Requisite and Incompatibility
At the start of the semester, a reading brick will be available to all students enrolled in this course.
- Bartlett, B. and Bartlett, J. (2012) Practical Recording Techniques - The Step by Step Approach to Professional Audio Recording. 6th Edn. Waltham, MA: Focal Press.
- Corey, J. (2010) Audio Production and Critical Listening. Burlington, MA: Focal Press.
- Huber, D. and Runstein, R. (2013) Modern Recording Techniques. 8th edn. Burlington, MA: Focal Press.
Tuition fees are for the academic year indicated at the top of the page.

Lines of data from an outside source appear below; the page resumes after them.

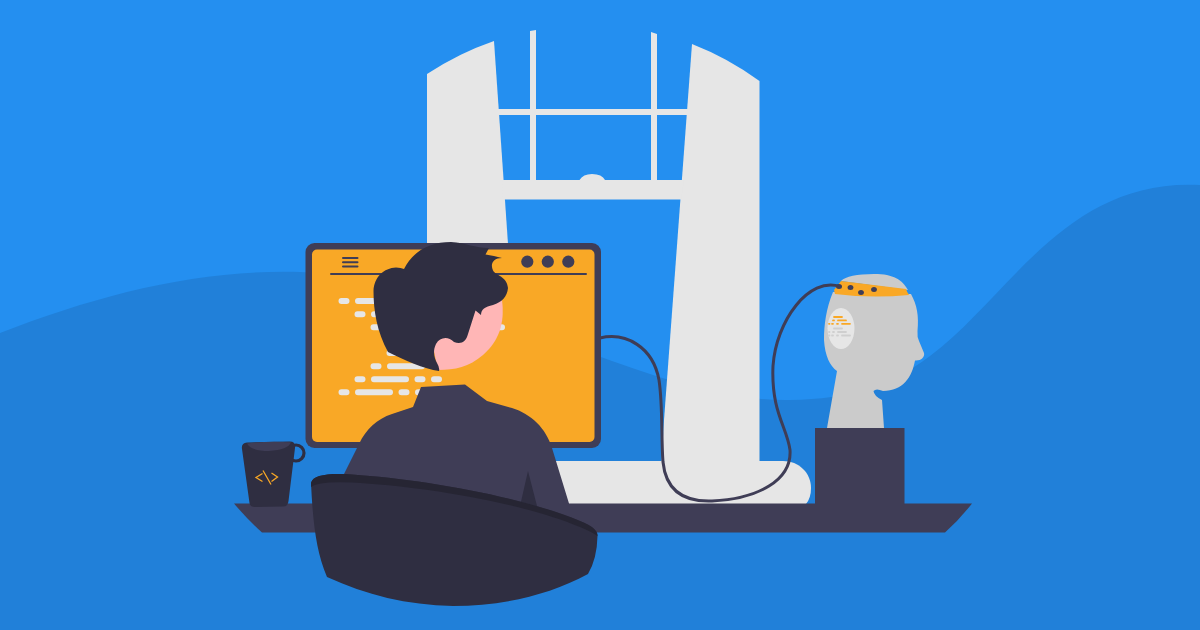
<!DOCTYPE html>
<html lang="en">
<head>
<meta charset="utf-8">
<title>Programmer wiring a model head</title>
<style>
:root {
  --sky: #248ff0;
  --hill: #2180d9;
  --paper: #e6e6e6;
  --stone: #cbcbcb;
  --slate: #3f3d56;
  --ink: #2f2e41;
  --rim: #262533;
  --amber: #f9a826;
  --skin: #ffb6b6;
}
html, body { margin: 0; padding: 0; overflow: hidden; background: var(--sky); }
.banner { display: block; width: 1200px; height: 630px; }
.sky { fill: var(--sky); }
.hill { fill: var(--hill); }
.paper { fill: var(--paper); }
.stone { fill: var(--stone); }
.slate { fill: var(--slate); }
.ink { fill: var(--ink); }
.rim { fill: var(--rim); }
.amber { fill: var(--amber); }
.skin { fill: var(--skin); }
.line { fill: none; stroke: var(--slate); stroke-width: 2; stroke-linecap: round; }
.cable { fill: none; stroke: var(--slate); stroke-width: 3; }
.handle { fill: none; stroke: var(--ink); stroke-width: 3.2; }
.code-mark { fill: none; stroke: var(--amber); stroke-width: 1.3; }
.code-lines { fill: none; stroke: var(--paper); stroke-width: 6; stroke-linecap: round; }
.tiny-code { fill: none; stroke-width: 1.8; stroke-linecap: round; }
.tiny-code .bright { stroke: var(--amber); }
.tiny-code .faint { stroke: #cfcfcf; }
</style>
</head>
<body>
<svg class="banner" viewBox="0 0 1200 630" role="img" aria-label="A programmer at a desk, with a cable running from the monitor to a model head">
  <g id="backdrop">
    <rect class="sky" width="1200" height="630"/>
    <path class="hill" d="M0 333C100 294 200 269 300 272C425 276 520 329 601 357C670 382 730 401 790 400C850 399 890 386 930 356C1010 296 1066 178 1200 185V630H0Z"/>
  </g>

  <g id="window" class="paper">
    <path d="M427 74Q459 53 494 41L508 244V300H427Z"/>
    <path d="M692 44Q728 58 759.500 81V470H661L664 420Z"/>
    <path d="M530 31L536 30V182H530Z"/>
    <path d="M651 32L657 34V182H651Z"/>
    <rect x="496" y="109" width="193" height="6"/>
    <path d="M502 180H579.500Q583 174 592 174Q602 174 605 180H684L681 199.500H503Z"/>
    <path d="M530 461H783C799 461 811 473 811 488Q811 498 806 504H530Z"/>
  </g>

  <path id="desk" class="slate" d="M234 503.500H972Q960 519 945 532.500H262Q247 519 234 503.500Z"/>

  <g id="model-head">
    <rect class="slate" x="815" y="428" width="89.500" height="77"/>
    <path class="stone" d="M833 292C826 309 824 325 824 340C825 356 830 366 837 371L827 428H884L882 400Q874 396 873.500 391Q876 388 883 391C903 391 912 377 915 360.500C921 361 925 357 924 353L919 341Q917 337 917.500 331C919 316 917 305 911 294Z"/>
    <path class="stone" d="M841 281Q848 274 874 274C894 274 902 280 908 290Z"/>
    <path class="amber" d="M841 281L906 289Q907 292 909 295Q871 298.500 835 294L834 290Z"/>
    <g class="slate">
      <ellipse cx="839" cy="286.500" rx="3" ry="2.500"/>
      <ellipse cx="850.500" cy="287.500" rx="2.900" ry="2.500"/>
      <ellipse cx="861" cy="292.500" rx="2.900" ry="2.500"/>
      <ellipse cx="874" cy="289.500" rx="2.900" ry="2.500"/>
    </g>
    <ellipse class="paper" cx="841" cy="328.500" rx="13.500" ry="20.500"/>
    <g class="tiny-code">
      <path class="bright" d="M834 317H842M833 320.400H834M838 320.400H846M829 323.800H829.500M832 323.800H833M837 323.800H838M842 323.800H850"/>
      <path class="faint" d="M834 328.500H842M829 332H829.500M833 332H834M838 332H846M829 335.500H829.500M832 335.500H833M837 335.500H838M842 335.500H850"/>
    </g>
  </g>

  <path id="cable" class="cable" d="M600 338C626 332 653 347 659 380C663 407 661 436 663 462C666 492 685 502 712 501C758 499 792 480 790 450C787 427 771 412 773 366C776 321 809 276 840 286.500"/>

  <g id="monitor">
    <rect class="slate" x="305.500" y="243" width="295.500" height="205" rx="9"/>
    <rect class="amber" x="312" y="249.500" width="282.500" height="192.500" rx="5"/>
    <path class="line" d="M343 258H357.500M343 262.200H357.500M343 266.400H357.500M331 274H586"/>
    <g class="slate">
      <circle cx="527.300" cy="261.700" r="6.100"/>
      <circle cx="547.800" cy="261.700" r="6.100"/>
      <circle cx="568.300" cy="261.700" r="6.100"/>
    </g>
    <path class="code-lines" d="M341.500 301H346.500M358 301H390M357.500 314.300H362.500M374 314.300H400M373.500 327.300H400M470 327.300H502M389.500 353H420M373.500 366.200H378.500M390 366.200H422M357.500 379.300H362.500M374 379.300H406M417.500 379.300H422.500M434 379.300H439M341.500 392.200H346.500M358 392.200H390M401.500 392.200H406.500M418 392.200H424"/>
  </g>

  <g id="mug">
    <circle class="handle" cx="296" cy="453" r="8"/>
    <path class="ink" d="M242 449Q241 443 247 442.500L289 441.500Q296 441 295 448L288.500 501Q288 506.500 283 506.500L255 507Q250 507 249.500 503Z"/>
    <path class="slate" d="M247 443.500Q251 451 269 451Q288 450 291 442.300Q268 440.500 247 443.500Z"/>
    <path class="code-mark" d="M262.500 473.500L256 477.500L262.500 481.500M263 470.500L271 484.500M271.500 473L277.500 477L271.500 481.500"/>
  </g>

  <g id="programmer">
    <path class="slate" d="M421 387L465 384.500L487 401L512 408C531 414 546 428 552 448L569 503.500V520H330L343 476L359 444C366 429 377 419 392 414L413 407Z"/>
    <path class="ink" d="M528 471L520 506H537Z"/>
    <path class="skin" d="M502 300C505 323 499 341 483 355C469 367 455 370 438 370L432 342L470 305Z"/>
    <path class="ink" d="M439 371C424 369 404 360 388 352C377 332 373.500 311 373.500 291C374 277 384 268 396 267.500Q401 267.500 404 269C413 251 430 242 451 242C466 243 475 248 489 248L485.500 254.500Q494 255.500 502 258C493 258 490 264 493 270.500C496 276 507 276 508 288C507 297 502 302 493 305C485 307 481 309 481 315L475.500 310.500L468 334C466 342 461 344.500 454 342C448 336 440 337 436 344C432 352 435 359 437 363Q440 368 439 371Z"/>
  </g>

  <g id="chair">
    <path class="ink" d="M311 483C313 475 328 473 352 474.500C420 479 520 496 580 521Q598 528 597.500 536Q597 559 588 574C549 595 503 606 453 606C407 605 366 595 327 577C316 551 313 523 311 483Z"/>
    <path class="rim" d="M311 487V483C313 475 328 473 352 474.500C420 479 520 496 580 521Q598 528 597.500 536Q592 532 580 527C520 502 420 486 352 482.500Q318 481 311 487Z"/>
  </g>
</svg>
</body>
</html>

If you are a domestic graduate coursework or international student you will be required to pay tuition fees. Tuition fees are indexed annually. Further information for domestic and international students about tuition and other fees can be found at Fees.
- Student Contribution Band:
- Unit value:
- 6 units
If you are an undergraduate student and have been offered a Commonwealth supported place, your fees are set by the Australian Government for each course. At ANU 1 EFTSL is 48 units (normally 8 x 6-unit courses). You can find your student contribution amount for each course at Fees. Where there is a unit range displayed for this course, not all unit options below may be available.
Offerings and Dates
|Class number||Class start date||Last day to enrol||Census date||Class end date||Mode Of Delivery||Class Summary|
|9166||22 Jul 2019||29 Jul 2019||31 Aug 2019||25 Oct 2019||In Person||N/A|